When I was waiting for the metro to go to Willow Street Yoga this Saturday morning to offer a free gentle/therapeutics class (new session starts for the class next Saturday, January 15th–all welcome), I heard a very disturbing announcement on Metro. I only take Metro once or twice a week. I am pretty certain I would have noticed it if I had heard it before; in rush hour, of course, it is hard to hear the announcements when the platforms are full. What I heard was this: “Metro police have advised that all passengers are subject to random searches of their carry ons.” A reasonable person might want to know what is a “carry on” for these purposes. My first question to myself was “don’t random searches of this type violate the Constitution?” (Yes, the American Civil Liberties Union is actively engaged in the issue).
I find random searches just for boarding the metro with a carry on an unfortunately not particularly shocking example of how far we have allowed the “war on terror” to be waged against all of us. Perhaps there are readers of this blog who are not shocked or perhaps believe that these searches are warranted; I am open to listening to why. I know that it was not front page news, and my friends have not been talking about it. This was just another one of those awful things we have started taking for granted, which is something that I hope is getting progressively harder to do.
My biggest question for myself was what I would do if the police asked to search my handbag. The odds are slim to none that “random” would in practice include a reasonably well-dressed, clean, small, middle-aged, middle class, fairly evidently American-born, white woman. But what if random was really random and I happened to be in the wrong place at the wrong time? Would I refuse to let my bag be searched on principle? Would I be willing to lose my job and possibly go to jail for my conviction that such a practice misses the mark completely for its intended purposes and tears at the very fabric of a free society and our individual liberties? I find that I do not know the answer. Partly it is attachment to my own security. Partly it is that I do not know whether it would be better just to allow my bag to be searched and not engender conflict than to engage in conflict that will certainly harm me, severely limit my ability to give financial support for important fights and causes, and potentially could harm others around me, even if ultimately, with the help of many I am sure, I were to be a participant in reason prevailing and the practice ceasing.
In thinking about how unsure I was of my ability to act if I were to be put to the test, I was reminded of the situation at the beginning of the Bhagavad Gita, where Arjuna is paralyzed by inability to act in the face of the hideous spector of violent death and destruction that would result from going to battle even to rectify an injustice.
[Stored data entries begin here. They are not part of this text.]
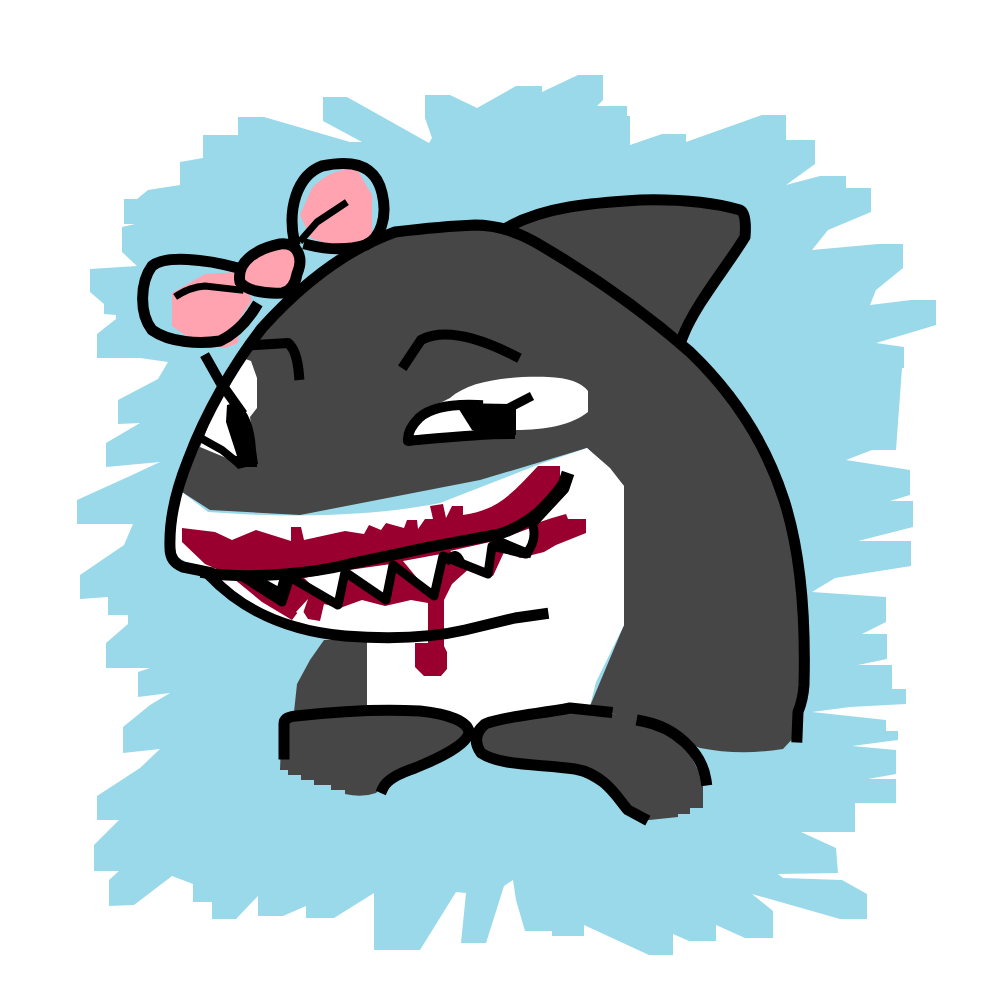
<!DOCTYPE html>
<html lang="en">
<head>
<meta charset="utf-8">
<title>Orca with a pink bow</title>
<style>
:root {
  --paper: #ffffff;
  --water: #99d9ea;
  --skin: #464646;
  --bow: #ffa3b1;
  --blood: #99002f;
  --ink: #000000;
}
html, body { margin: 0; background: var(--paper); overflow: hidden; }
svg { display: block; width: 1000px; height: 1000px; }
.water { fill: var(--water); }
.skin { fill: var(--skin); }
.white { fill: var(--paper); }
.bow { fill: var(--bow); }
.blood { fill: var(--blood); }
.ink { fill: var(--ink); }
.line { fill: none; stroke: var(--ink); stroke-width: 11; stroke-linecap: square; stroke-linejoin: round; }
.thin { stroke-width: 7; }
</style>
</head>
<body>
<svg viewBox="0 0 1000 1000" role="img" aria-label="Smirking orca with a pink bow and a bloody grin on a scribbled blue background">
  <path id="water" class="water" d="M323 97H347L429 143L432 138L425 118V95H450L477 108L516 86H542V92L578 75H603V100L597 106H627V116H630V145L662 134H686V142L762 115H786V140H815V164L786 185L820 176H846V188H871V212L828 230L812 250L878 244H903V268L876 290L870 305L911 300H936V325L876 343L904 347V368H902L896 450H872L846 460L910 470V495L890 501H913V527L858 541H911V566L835 578L812 592L886 597V622L862 634H887V659L858 665H892V689H906V704L850 707L812 712L886 720V731H898V740L852 746L896 750V774L868 779H896V803H855V832H801L836 848L838 873L778 874L783 878L842 880L867 894V919H840L752 894L773 911V938H745L716 925V941H689L673 934V955H649L584 925V936H552V931H525L516 900L513 880L504 886L486 943H461L466 893L456 892L420 950H374V893L334 918H306V906L283 916H258V896L236 919H212V902H193V884L172 876L134 905L109 906V880L119 871H94V845L119 820H97V796L140 768L160 749L123 753V727L150 705L170 693L138 697V672L150 668H106V643L128 624V615H108V597L80 599V575L124 545L133 524H77V500L130 476L160 462L106 467V443L140 423L118 424V400L158 379L168 362L140 358H97V334L116 319V315L104 314V304L90 292V269L137 266L122 252V227L135 224H124V199H137L148 190L180 185V162L203 158V135H238V117H264L350 142L362 142L323 121Z"/>

  <g id="body">
    <path class="skin" d="M500 227C560 205 640 198 700 203L740 210Q750 215 746 238L690 320L681 342C725 385 765 435 790 510C805 580 808 640 805 690L796 735L783 749Q740 756 700 748L620 716L590 706L624 625V486L587 448L480 480L300 515L210 510L182 492C190 440 225 370 260 325C300 280 340 250 395 230Z"/>
    <path class="white" d="M182 492L208 512C300 519 380 515 440 503L540 464L587 448L610 468L624 486V625L596 682L590 706L520 712L470 728L440 709H367V640L310 634L250 605L212 576L170 553Q168 520 182 492Z"/>
    <path class="skin" d="M324 640H367V709L294 712L297 684L310 660Z"/>
    <path class="skin" d="M282 718L370 709L430 712L468 730V742L440 758L384 784L376 793Q362 798 345 794V790H331V785H314V780H301V775H288V770H280Z"/>
    <path class="skin" d="M482 727L510 717L575 708L640 718L680 735L703 780V808H690V814H678V817L640 821L616 795L575 772L490 756L477 745Z"/>
  </g>

  <g id="eye-patches">
    <path class="white" d="M229 372L240 357L251 361L257 378V408L250 417L255 455L236 462L200 447Z"/>
    <path class="skin" d="M193 452L203 449L240 467L257 462L262 485H185Z"/>
    <path class="white" d="M450 398C470 380 510 376 548 377Q578 378 588 391V412C572 425 545 430 515 430L505 435L407 443L416 420L438 404Z"/>
  </g>

  <g id="blood">
    <path class="blood" d="M182 528L215 532L232 540L256 530L291 541V527H301L304 540L345 531L364 534L369 525L381 530L386 523L404 528L407 520H417L418 529L425 519H433L430 506L443 504L446 518L452 506H463V515C500 510 515 490 538 466H560V482L540 522L552 518L566 514L568 519H586V533L556 545L544 552L520 558L505 550L493 576L472 566L452 584L444 600V646L447 652V669L441 676H424L415 667V643H428V603L411 600L385 606L362 600L340 608L324 604L320 621L308 619L301 608L292 620L262 602L245 588L228 574L205 564L182 542Z"/>
    <g class="white">
      <path d="M250 575L272 600L282 578Z"/>
      <path d="M304 578L335 608L345 570Z"/>
      <path d="M349 570L385 600L391 564Z"/>
      <path d="M403 561L432 596L441 554Z"/>
      <path d="M450 551L489 575L490 542Z"/>
      <path d="M498 540L528 556L536 526Z"/>
      <path d="M296 612L308 599L302 616Z"/>
    </g>
  </g>

  <g id="bow">
    <g class="bow">
      <path d="M311 238L300 215L312 188Q335 165 358 171L372 195V238L355 245L325 243Z"/>
      <path d="M172 293L205 274L238 272L252 300L240 318L238 343L225 348L195 342L172 326Z"/>
      <path d="M238 282L256 252L293 244L302 262L297 292L265 295Z"/>
    </g>
    <g class="line">
      <path d="M294 240C288 210 296 176 322 166C350 160 375 163 382 193C388 218 380 238 366 245C345 251 325 249 309 245"/>
      <path d="M238 268C205 259 165 255 152 266C140 282 139 314 152 330C170 343 200 344 220 341C235 334 247 321 255 308"/>
      <path d="M240 282C236 262 256 249 280 244C298 242 304 258 297 274Q294 291 282 293C262 294 246 290 240 282Z"/>
      <path d="M302 239L317 222L344 204" stroke-width="7"/>
      <path d="M178 295Q190 287 205 286L240 290" stroke-width="7"/>
    </g>
  </g>

  <g id="outline" class="line">
    <path d="M208 572L183 567Q170 562 170 548C169 520 176 490 188 460C206 412 234 364 262 328C300 286 345 250 395 232C420 229 450 226 475 225Q505 225 535 242C580 268 635 304 690 352C740 400 768 450 784 500C800 550 806 610 804 685Q803 700 798 712L797 737"/>
    <path d="M510 226C545 207 590 203 640 200C680 199 715 203 740 210Q747 213 745 237C728 265 695 305 683 336"/>
    <path d="M212 578C245 613 290 631 345 636C400 640 435 637 465 630L515 618L543 614" />
    <path d="M284 754V724Q284 717 296 716C340 711 385 709 420 711C450 714 468 722 469 732C468 744 440 758 415 768Q388 777 383 788"/>
    <path d="M607 712L570 708C540 714 505 716 485 724Q470 737 481 753C500 766 540 764 575 769C605 774 618 799 628 810L643 818"/>
    <path d="M642 721C675 727 702 752 706 780"/>
  </g>

  <g id="grin" class="line">
    <path d="M206 573C250 579 310 574 350 564L430 547L500 534C535 522 552 500 564 483"/>
    <path d="M566 479L563 488L537 516" stroke-width="13"/>
    <path d="M246 579L282 602L290 577L338 605L345 572L386 600L393 565L434 596L443 556L488 574L492 546L526 554Q537 541 533 526" stroke-width="9"/>
    <path d="M260 581L280 592L284 577M448 560Q456 549 461 562M497 540L528 553" stroke-width="8"/>
  </g>

  <g id="eyes">
    <path class="ink" d="M227 405L237 402Q254 415 256 450L258 464L238 469L225 455L237 456L226 422Z"/>
    <path class="ink" d="M455 403L516 404V435H483L472 430Z"/>
    <g class="line">
      <path d="M207 359L220 382L240 410" stroke-width="10"/>
      <path d="M204 440L222 450L238 463H253" stroke-width="8"/>
      <path d="M478 405C455 404 432 406 419 418Q407 430 408 441C440 438 475 434 510 434" stroke-width="10"/>
      <path d="M505 410L528 398" stroke-width="9"/>
    </g>
  </g>

  <g id="brows" class="line">
    <path d="M256 345L288 343Q297 350 299 375" stroke-width="10"/>
    <path d="M405 364L421 340C440 330 470 333 515 356" stroke-width="10"/>
  </g>
</svg>
</body>
</html>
Arjuna looks out on the battlefield where battle is enjoined because of the injustices that have been done (we’ll leave it for another day as to whether the violations of law in the Mahabharata are ones that a modern thinker might agree should give rise to the epic battle in the Bhagavad Gita.) Krishna explains to Arjuna that it is his dharma to go to battle; he is a warrior and these wrongs must be rectified. The general day to day principle that governs the life of a yogi — ahimsa or non-harming — is trumped by the greater need to rectify the societal injustice. Arjuna must join in battle because leaving the injustice uncorrected will in result in greater harm to the order of society, even the cosmological order itself. See Stephen Phillips, “Yoga, Karma, and Rebirth” (discussing the interrelationship between the individual practice of ahimsa and the need for cosmological order in Indian philosophy).
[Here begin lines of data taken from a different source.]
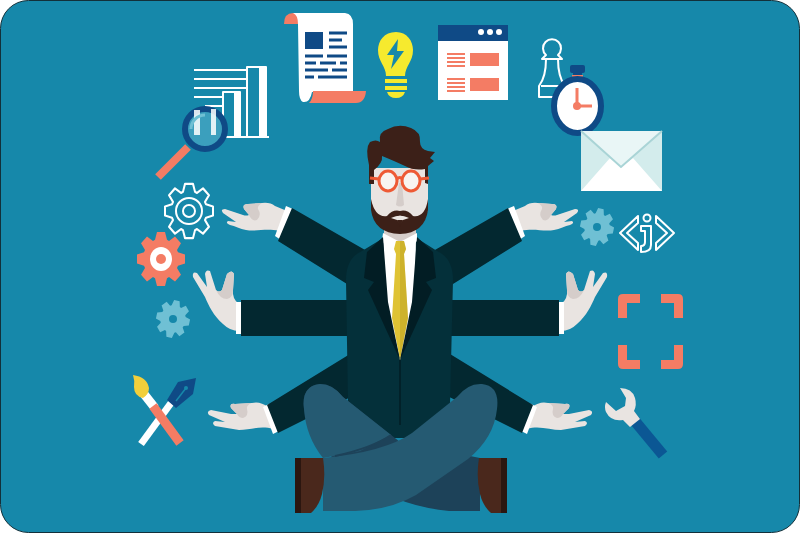
<!DOCTYPE html>
<html lang="en">
<head>
<meta charset="utf-8">
<title>Multitasking businessman</title>
<style>
:root {
  --sky: #1688aa; --white: #fff; --pale: #e9e4e1; --shade: #d5cdca;
  --coral: #f47c64; --navy: #0f4a86; --aqua: #6fc0d4; --mint: #d3ecec;
  --suit: #04303a; --sleeve: #032830; --lapel: #021d24;
  --yellow: #f6ea2e; --tie: #dfc334; --hair: #3c2018; --red: #ee5a35;
  --leg-front: #255a72; --leg-back: #1d4259; --shoe: #4a281c; --sole: #2b1610;
}
html, body { margin: 0; background: var(--white); }
body { width: 800px; height: 533px; overflow: hidden; }
svg { display: block; }
.white { fill: var(--white); } .pale { fill: var(--pale); } .shade { fill: var(--shade); }
.coral { fill: var(--coral); } .navy { fill: var(--navy); } .aqua { fill: var(--aqua); }
.suit { fill: var(--suit); } .sleeve { fill: var(--sleeve); } .lapel { fill: var(--lapel); }
.hair { fill: var(--hair); } .yellow { fill: var(--yellow); }
.line { fill: none; stroke: var(--white); stroke-width: 2; stroke-linejoin: round; }
.coral-line { fill: none; stroke: var(--coral); }
.navy-line { fill: none; stroke: var(--navy); }
</style>
</head>
<body>
<svg width="800" height="533" viewBox="0 0 800 533" role="img" aria-label="Businessman with six arms meditating among work icons">
<defs>
  <path id="gear" d="M-6-17-4-24H4L6-17 8-16 14-20 20-14 16-8 17-6 24-4V4L17 6 16 8 20 14 14 20 8 16 6 17 4 24H-4L-6 17-8 16-14 20-20 14-16 8-17 6-24 4V-4L-17-6-16-8-20-14-14-20-8-16Z"/>
  <g id="arms">
    <g id="arm-upper">
      <path class="pale" d="M279 231C266 228 256 232 246 230 240 229 235 226 230 225Q225 223 228 221L236 222 223 213Q220 209 225 209L243 215Q246 216 249 215L244 209Q242 204 248 204L262 203Q270 202 275 206L287 211Z"/>
      <path class="shade" d="M244 209Q242 204 248 204L262 203Q257 206 258 209 262 215 257 220 252 222 249 215Z"/>
      <path class="white" d="M286 206 293 209 281 240 275 236Z"/>
      <path class="sleeve" d="M292 208 386 262 372 300 347 284 278 241Z"/>
    </g>
    <g id="arm-middle">
      <path class="pale" d="M239 331Q230 331 223 324C213 315 209 306 205 297L193 277Q192 271 197 273L207 287 205 274Q206 269 210 271L216 290Q219 293 222 290L227 274Q232 269 234 274L233 290Q232 299 239 304Z"/>
      <path class="shade" d="M216 290Q219 293 222 290L227 274Q232 269 234 274L233 290Q233 298 227 299 220 299 216 290Z"/>
      <path class="white" d="M236 302H243V334H236Z"/>
      <path class="sleeve" d="M241 300H365V336H241Z"/>
    </g>
    <g id="arm-lower">
      <path class="pale" d="M273 429C261 425 250 430 239 430L215 426Q211 423 215 421L225 422 209 415Q206 411 211 410L231 414 237 414 231 408Q229 403 235 404L252 403Q260 401 268 407Z"/>
      <path class="shade" d="M231 408Q229 403 235 404L251 403Q246 406 247 409 249 416 243 418 239 418 237 414Z"/>
      <path class="white" d="M263 407 269 404 279 431 273 434Z"/>
      <path class="sleeve" d="M267 405 350 354 365 390 310 417 278 433Z"/>
    </g>
  </g>
  <g id="focus-corner"><path class="coral" d="M618 294H640V303H627V318H618V299Q618 294 623 294Z"/></g>
</defs>

<rect class="white" width="800" height="533"/>
<rect x=".5" y=".5" width="799" height="532" rx="28" fill="var(--sky)" stroke="#12303a"/>

<g id="bar-chart">
  <path class="line" d="M194 70H246M194 79H246M194 88H246M194 97H222M205 106H222M194 137H269"/>
  <path class="line" stroke-width="3" d="M247 136V67H266V136M223 136V92H240V136M201 136V110H216V136"/>
  <path class="white" d="M259 67H267V136H259ZM234 92H241V136H234Z"/>
</g>
<g id="magnifier">
  <path class="coral-line" stroke-width="8" d="M188 147 158 177"/>
  <circle cx="205" cy="129" r="20" fill="#3b9fbd" stroke="var(--navy)" stroke-width="6"/>
  <path class="white" d="M194 135V110H200V135ZM211 135V109H216V135Z" opacity=".85"/>
  <path d="M191 129A14 14 0 0 1 205 115" fill="none" stroke="var(--aqua)" stroke-width="3"/>
</g>

<g id="document">
  <path class="coral" d="M284 24Q284 13 293 13H342V24Z"/>
  <path class="white" d="M293 13H345Q353 14 353 24V92H312Q310 103 303 102 299 100 299 91L298 24Q298 15 293 13Z"/>
  <path class="coral" d="M309 103Q313 99 313 91H366Q365 103 356 103Z"/>
  <rect class="navy" x="305" y="32" width="18" height="17"/>
  <path class="navy-line" stroke-width="3" d="M329 33H347M329 40H342M329 47H347M305 56H323M327 56H347M305 63H316M320 63H336M340 63H347M305 70H328M332 70H347M305 77H314M318 77H347"/>
</g>

<g id="light-bulb">
  <path class="yellow" d="M396 32C384 32 378 41 378 50 378 62 386 66 386 76H405C405 66 413 62 413 50 413 41 407 32 396 32Z"/>
  <path fill="var(--sky)" d="M398 39 387 55H394L391 69 404 51H397Z"/>
  <path class="yellow" d="M385 79H407V83H385ZM385 86H407V90H385ZM387 92H405Q403 98 396 98 389 98 387 92Z"/>
</g>

<g id="browser-window">
  <rect class="white" x="438" y="25" width="70" height="75"/>
  <rect class="navy" x="438" y="25" width="70" height="16"/>
  <g class="white"><circle cx="481" cy="32" r="3"/><circle cx="490" cy="32" r="3"/><circle cx="499" cy="32" r="3"/></g>
  <path class="coral" d="M470 53H499V66H470ZM470 78H499V91H470Z"/>
  <path class="coral-line" stroke-width="2" d="M447 54H465M447 58H465M447 62H465M447 66H465M447 79H465M447 83H465M447 87H465M447 91H465"/>
</g>

<g id="chess-pawn" class="line">
  <path d="M546 55A9 9 0 1 1 558 55L562 59H558Q558 77 565 86V97H539V86Q546 77 546 59H542ZM542 59H562M541 86H564"/>
</g>
<g id="stopwatch">
  <path class="navy" d="M573 70H582V82H573Z"/><rect class="navy" x="570" y="65" width="15" height="8" rx="2"/>
  <rect class="coral" x="572" y="75" width="11" height="4"/>
  <ellipse cx="577.5" cy="106" rx="23.5" ry="27" fill="var(--white)" stroke="var(--navy)" stroke-width="6"/>
  <path class="coral-line" stroke-width="3" d="M577 88V106H592"/><circle class="coral" cx="577" cy="106" r="4"/>
</g>
<g id="envelope">
  <rect x="581" y="131" width="81" height="60" fill="var(--mint)"/>
  <path class="white" d="M581 191 610 158 621 167 633 158 662 191Z"/>
  <path fill="#e9f6f6" d="M581 131H662L621 167Z"/>
  <path d="M581 131 621 167 662 131" fill="none" stroke="#a9d4d6" stroke-width="2"/>
</g>

<g id="gears">
  <g class="line" transform="translate(189 211)"><use href="#gear" transform="scale(1 1.13)"/><circle r="13"/><circle r="6"/></g>
  <g transform="translate(161 259)"><use href="#gear" class="coral" transform="scale(1 1.13)"/><ellipse class="white" rx="11" ry="12"/><circle class="coral" r="5"/></g>
  <g transform="translate(173 319)"><use href="#gear" class="aqua" transform="rotate(12) scale(.7 .78)"/><circle r="4" fill="var(--sky)"/></g>
  <g transform="translate(597 227)"><use href="#gear" class="aqua" transform="rotate(12) scale(.7 .78)"/><circle r="4" fill="var(--sky)"/></g>
</g>

<g id="code-symbol" class="line">
  <path d="M638 216V223L627 233 638 243V250L620 233ZM656 216V223L667 233 656 243V250L674 233Z"/>
  <path d="M641 226H651V245Q651 252 641 252V246Q645 246 645 242V231H641Z"/>
  <circle cx="647" cy="218" r="3.5"/>
</g>
<g id="focus-frame">
  <use href="#focus-corner"/>
  <use href="#focus-corner" transform="translate(1301) scale(-1 1)"/>
  <use href="#focus-corner" transform="translate(0 663) scale(1 -1)"/>
  <use href="#focus-corner" transform="translate(1301 663) scale(-1 -1)"/>
</g>
<g id="wrench">
  <path d="M629 414 663 455" fill="none" stroke="#0b5794" stroke-width="11"/>
  <path class="pale" d="M620 388Q632 388 635 398 637 405 634 411L640 419 630 427 623 420Q611 422 606 412 604 407 606 402L616 411 625 406 626 398Z"/>
</g>
<g id="brush-and-pen">
  <path d="M171 403 141 444" fill="none" stroke="var(--white)" stroke-width="7"/>
  <path class="navy" d="M167 400 178 382 196 378 193 394 176 408Z"/>
  <path d="M176 401 186 388" stroke="var(--sky)" stroke-width="1.5"/><circle cx="186" cy="388" r="2" fill="var(--sky)"/>
  <path d="M144 394 155 408" stroke="var(--white)" stroke-width="9"/>
  <path d="M153 406 180 443" stroke="var(--coral)" stroke-width="9"/>
  <path fill="#f2cf3b" d="M133 375Q147 377 149 388 149 394 143 398 134 396 134 387 135 381 133 375Z"/>
</g>

<g id="businessman">
  <use href="#arms"/>
  <use href="#arms" transform="translate(800) scale(-1 1)"/>
  <g id="torso">
    <path class="suit" d="M385 237 362 251Q346 258 346 280L348 405 378 438H424L450 405 453 280Q453 258 437 251L415 237Z"/>
    <path class="white" d="M383 238 400 246 416 238 415 300 400 360 386 300Z"/>
    <path class="shade" d="M384 222H416V238L400 247 384 238Z"/>
    <path class="white" d="M383 233 400 242 391 253 382 241ZM417 233 400 242 408 253 417 241Z"/>
    <path fill="var(--tie)" d="M396 241H404L406 249 404 254 408 318 400 360 392 318 396 254 394 249Z"/>
    <path fill="#b99d22" d="M400 241H404L406 249 404 254 408 318 400 360Z" opacity=".45"/>
    <path class="lapel" d="M383 237 367 252 364 278 374 282 368 290 400 360 388 302ZM417 237 433 252 436 278 426 282 432 290 400 360 412 302Z"/>
    <path d="M400 360V425" stroke="var(--lapel)" stroke-width="1.5"/>
  </g>
  <g id="head">
    <path class="pale" d="M371 168H428V206Q426 232 400 234 374 232 371 206Z"/>
    <path class="hair" d="M371 199Q375 218 387 216 393 209 400 211 407 209 413 216 425 218 428 199V210Q425 233 400 234 374 233 371 210Z"/>
    <path class="pale" d="M391 218Q400 213 409 218L403 220 400 224 397 220Z"/>
    <path class="hair" d="M390 216Q396 209 400 212 404 209 410 216 404 217 400 215 396 217 390 216ZM397 220H403L400 227Z"/>
    <path class="hair" d="M369 184V165Q365 148 370 142 376 139 380 142 378 132 388 129 399 123 411 128 421 132 420 142 420 149 428 151L435 152 430 158 434 161 428 166V184L425 183V169Q414 171 405 166 392 160 382 156 383 163 374 170V184Z"/>
    <path class="shade" d="M399 183H402L404 205Q400 208 396 205Z"/>
    <g fill="#f8f4f1" stroke="var(--red)" stroke-width="3"><ellipse cx="388" cy="181" rx="9" ry="10"/><ellipse cx="411" cy="181" rx="9" ry="10"/><path fill="none" d="M397 179Q400 176 402 179M370 178 379 179M429 178 420 179"/></g>
  </g>
  <g id="crossed-legs">
    <path fill="var(--leg-back)" d="M304 409Q301 386 320 384 333 384 343 397L400 442 480 458V511H449Q419 508 395 498L332 457Q307 437 304 409Z"/>
    <path fill="var(--leg-front)" d="M497 409Q500 386 482 384 468 383 457 397L412 433Q385 452 323 458V511H355Q390 510 416 495L468 459Q494 438 497 409Z"/>
    <path fill="var(--leg-front)" d="M304 409Q301 386 320 384 333 384 343 397L391 435 360 451 323 458Q306 437 304 409Z"/>
    <path d="M391 435Q372 448 335 456" fill="none" stroke="var(--leg-back)" stroke-width="2"/>
    <g id="shoes">
      <path fill="var(--shoe)" d="M323 458H295V513H311Q319 506 322 494 326 477 323 458Z"/>
      <path fill="var(--sole)" d="M295 458H301V513H295Z"/>
      <path fill="var(--shoe)" d="M479 458H507V513H491Q483 506 480 494 476 477 479 458Z"/>
      <path fill="var(--sole)" d="M501 458H507V513H501Z"/>
    </g>
  </g>
</g>
</svg>
</body>
</html>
I am not likely to be put to the test here, but that is part of the evil of the practice. What can I do? What should I be doing in the face of a direction in society that gives rise to policies like these and the gunning in Arizona yesterday? It takes great discrimination (viveka), more perhaps than I have, to know how and when to act. I do know that it is not right for me as a citizen or a yogi to stand aside. I offer this very public statement of my beliefs and I gave a generous donation to the ACLU yesterday. I am sure that is not enough, but it is a start. As our society moves in the direction it is moving, more and more of us must contemplate, evaluate, and begin to expand how we act and participate to see a world where ahimsa is not just personal, but all persons and beings have the possibility of being free from suffering.